I address this last point directly to Hunt’s supporters and funders.
I get it that I sometimes make you uncomfortable. I’m too direct. You imagine I’m too unwilling to participate in the consensus that my ideas and energy have already created. I’m too whatever. Insert your personal favorite caricature here. I know I could very well lose. I am the opposite of overconfident. I’m going to win, overwhelmingly, the people who have any detailed knowledge of the issues in this race. But that’s not a huge number. And no one can meaningfully predict what’s going to happen when a 65,000-vote electorate becomes a 275,000-electorate all ginned up by the presidential race.
I also get that you have long-term business and personal relationships with Hunt. Loyalty, business, and friendship are powerful forces. I’m also susceptible to them. I harbor no bitterness toward any of you. In fact, if I win, I’ll need you. Badly. But perhaps even moreso if I lose. Indeed, many of you spend a lot of time talking with great generality about the importance of education.
If you mean that, you deserve much better effort from Hunt than he has given. Promise me you’ll demand it from him if he wins. Promise me you’ll actually make him implement the ideas he’s borrowed from me.
Rest assured that I will. I’m the parent of an 8th-grader at a turn-around school. My future son-in-law is a math teacher at a Polk traditional school. And I’m deeply, morally committed to the abused missionaries that need to “get themselves some professional development.” They are the only people keeping Polk’s public education system alive at all.

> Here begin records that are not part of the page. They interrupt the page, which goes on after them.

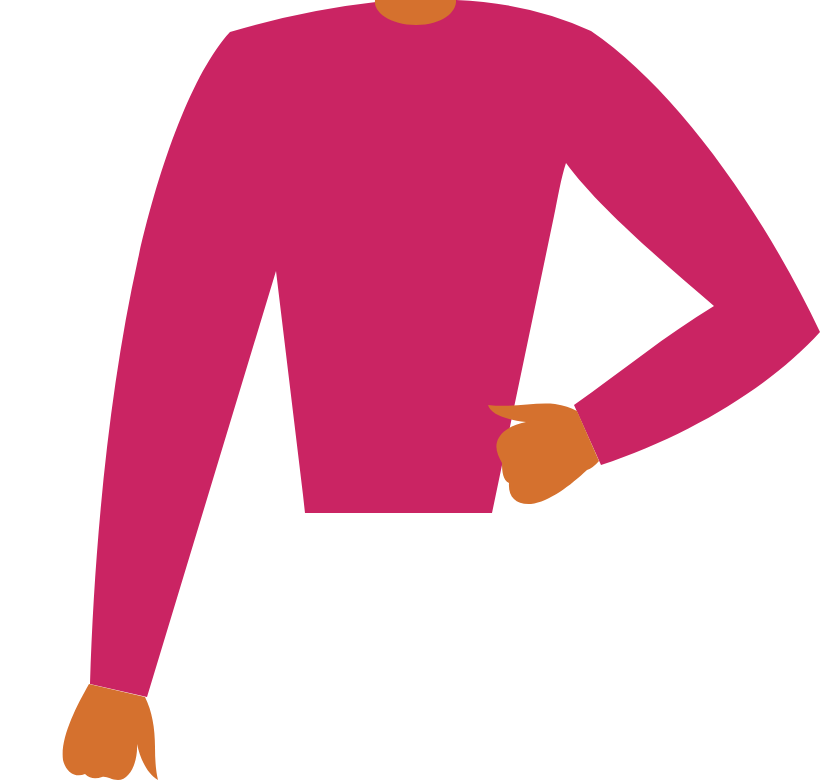
<!DOCTYPE html>
<html lang="en">
<head>
<meta charset="utf-8">
<title>Figure in a pink sweater</title>
<style>
:root { --paper: #ffffff; --sweater: #ca2463; --skin: #d5712e; }
html, body { margin: 0; background: var(--paper); overflow: hidden; }
.figure { display: block; width: 820px; height: 781px; }
.sweater { fill: var(--sweater); }
.skin { fill: var(--skin); }
</style>
</head>
<body>
<svg class="figure" viewBox="0 0 820 781" role="img" aria-label="Torso in a pink sweater, one arm hanging, one hand on the hip">
  <path class="sweater" d="M230 32Q304 10 376 2L456 0Q530 3 591 31C675 88 762 210 820 332C771 386 691 435 601 465L574 405C622 371 666 335 714 306C663 262 599 208 566 163C561 178 558 197 554 216L492 513H305L303 495L276 271L147 697L90 684C94 552 108 394 138 259C159 165 193 72 230 32Z"/>
  <path class="skin" d="M375 0H456C457 12 442 25 416 25C390 25 373 12 375 0Z"/>
  <g class="skin">
    <path id="hanging-hand" d="M89 684L145 697C152 711 155 728 155 747Q155 768 158 780C147 774 140 758 137 744C138 762 130 780 118 780C111 780 107 776 102 777C96 779 90 779 85 774C76 778 66 773 63 760C60 738 76 707 89 684Z"/>
    <path id="hip-hand" d="M488 405C512 408 534 402 555 404Q568 406 577 411L599 461Q593 468 587 470C571 485 549 502 531 504C516 505 508 497 509 483C503 480 502 472 502 463C498 456 495 449 497 442C500 432 511 425 526 422C508 420 491 415 488 405Z"/>
  </g>
</svg>
</body>
</html>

They deserve a School Board willing — at a minimum — to make a 45-minute drive to learn something important about the jobs we pay them $40,000 per year to do.